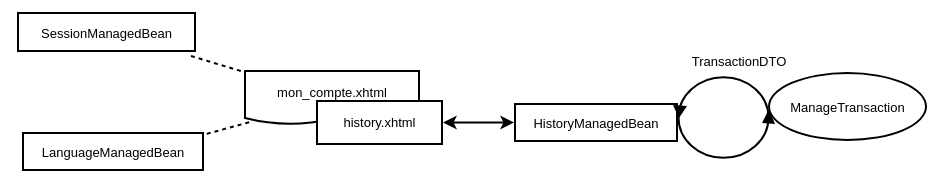
<!DOCTYPE html>
<html lang="fr">
<head>
<meta charset="utf-8">
<title>Managed bean diagram</title>
<style>
:root { --ink: #000; --paper: #fff; }
* { box-sizing: border-box; }
html, body { margin: 0; overflow: hidden; background: var(--paper); }
.diagram {
  position: relative;
  width: 944px;
  height: 184px;
  overflow: hidden;
  background: var(--paper);
  color: var(--ink);
  font: 13px/16px "Liberation Sans", Arial, sans-serif;
}
.connectors { position: absolute; inset: 0; display: block; }
.line { fill: none; stroke: var(--ink); stroke-width: 2; }
.dashed { stroke-dasharray: 4 4; }
.document { fill: var(--paper); stroke: var(--ink); stroke-width: 2; }
.arrow { fill: var(--ink); }
.node, .label {
  position: absolute;
  display: flex;
  align-items: center;
  justify-content: center;
  white-space: nowrap;
}
.node { border: 2px solid var(--ink); background: var(--paper); padding-top: 2px; }
.session { left: 17px; top: 12px; width: 179px; height: 40px; padding-top: 3px; }
.language { left: 22px; top: 132px; width: 182px; height: 39px; }
.history-page { left: 316px; top: 100px; width: 127px; height: 45px; padding-top: 1px; }
.history-bean { left: 514px; top: 103px; width: 164px; height: 39px; padding-top: 3px; }
.transaction { left: 768px; top: 72px; width: 159px; height: 69px; border-radius: 50%; }
.account-label { left: 245px; top: 85px; width: 174px; }
.dto-label { left: 679px; top: 54px; width: 120px; }
</style>
</head>
<body>
<main class="diagram">
  <svg class="connectors" width="944" height="184" viewBox="0 0 944 184" aria-hidden="true">
    <path class="document" d="M245 71H419V119Q376 109 332 119Q288 129 245 118Z"/>
    <path class="line dashed" d="M191 56L244 72M199 136L250 122"/>
    <path class="line" d="M449 122.5H508"/>
    <path class="arrow" d="M443 122.5L457 115.5L453.5 122.5L457 129.5ZM514 122.5L500 115.5L503.5 122.5L500 129.5Z"/>
    <ellipse class="line" cx="723.5" cy="117.5" rx="45" ry="40.3"/>
  </svg>
  <div class="node session">SessionManagedBean</div>
  <div class="node language">LanguageManagedBean</div>
  <div class="label account-label">mon_compte.xhtml</div>
  <div class="node history-page">history.xhtml</div>
  <div class="node history-bean">HistoryManagedBean</div>
  <div class="label dto-label">TransactionDTO</div>
  <div class="node transaction">ManageTransaction</div>
  <svg class="connectors" width="944" height="184" viewBox="0 0 944 184" aria-hidden="true">
    <polygon class="arrow" points="679,118 673,105 687,106"/>
    <polygon class="arrow" points="769,109 762,123 775,124"/>
  </svg>
</main>
</body>
</html>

+ + + + + + +

_EXERCISE DETAILS_: All lines of the records above that carry the word "left" should be listed.

_REPLY_:
.session { left: 17px; top: 12px; width: 179px; height: 40px; padding-top: 3px; }
.language { left: 22px; top: 132px; width: 182px; height: 39px; }
.history-page { left: 316px; top: 100px; width: 127px; height: 45px; padding-top: 1px; }
.history-bean { left: 514px; top: 103px; width: 164px; height: 39px; padding-top: 3px; }
.transaction { left: 768px; top: 72px; width: 159px; height: 69px; border-radius: 50%; }
.account-label { left: 245px; top: 85px; width: 174px; }
.dto-label { left: 679px; top: 54px; width: 120px; }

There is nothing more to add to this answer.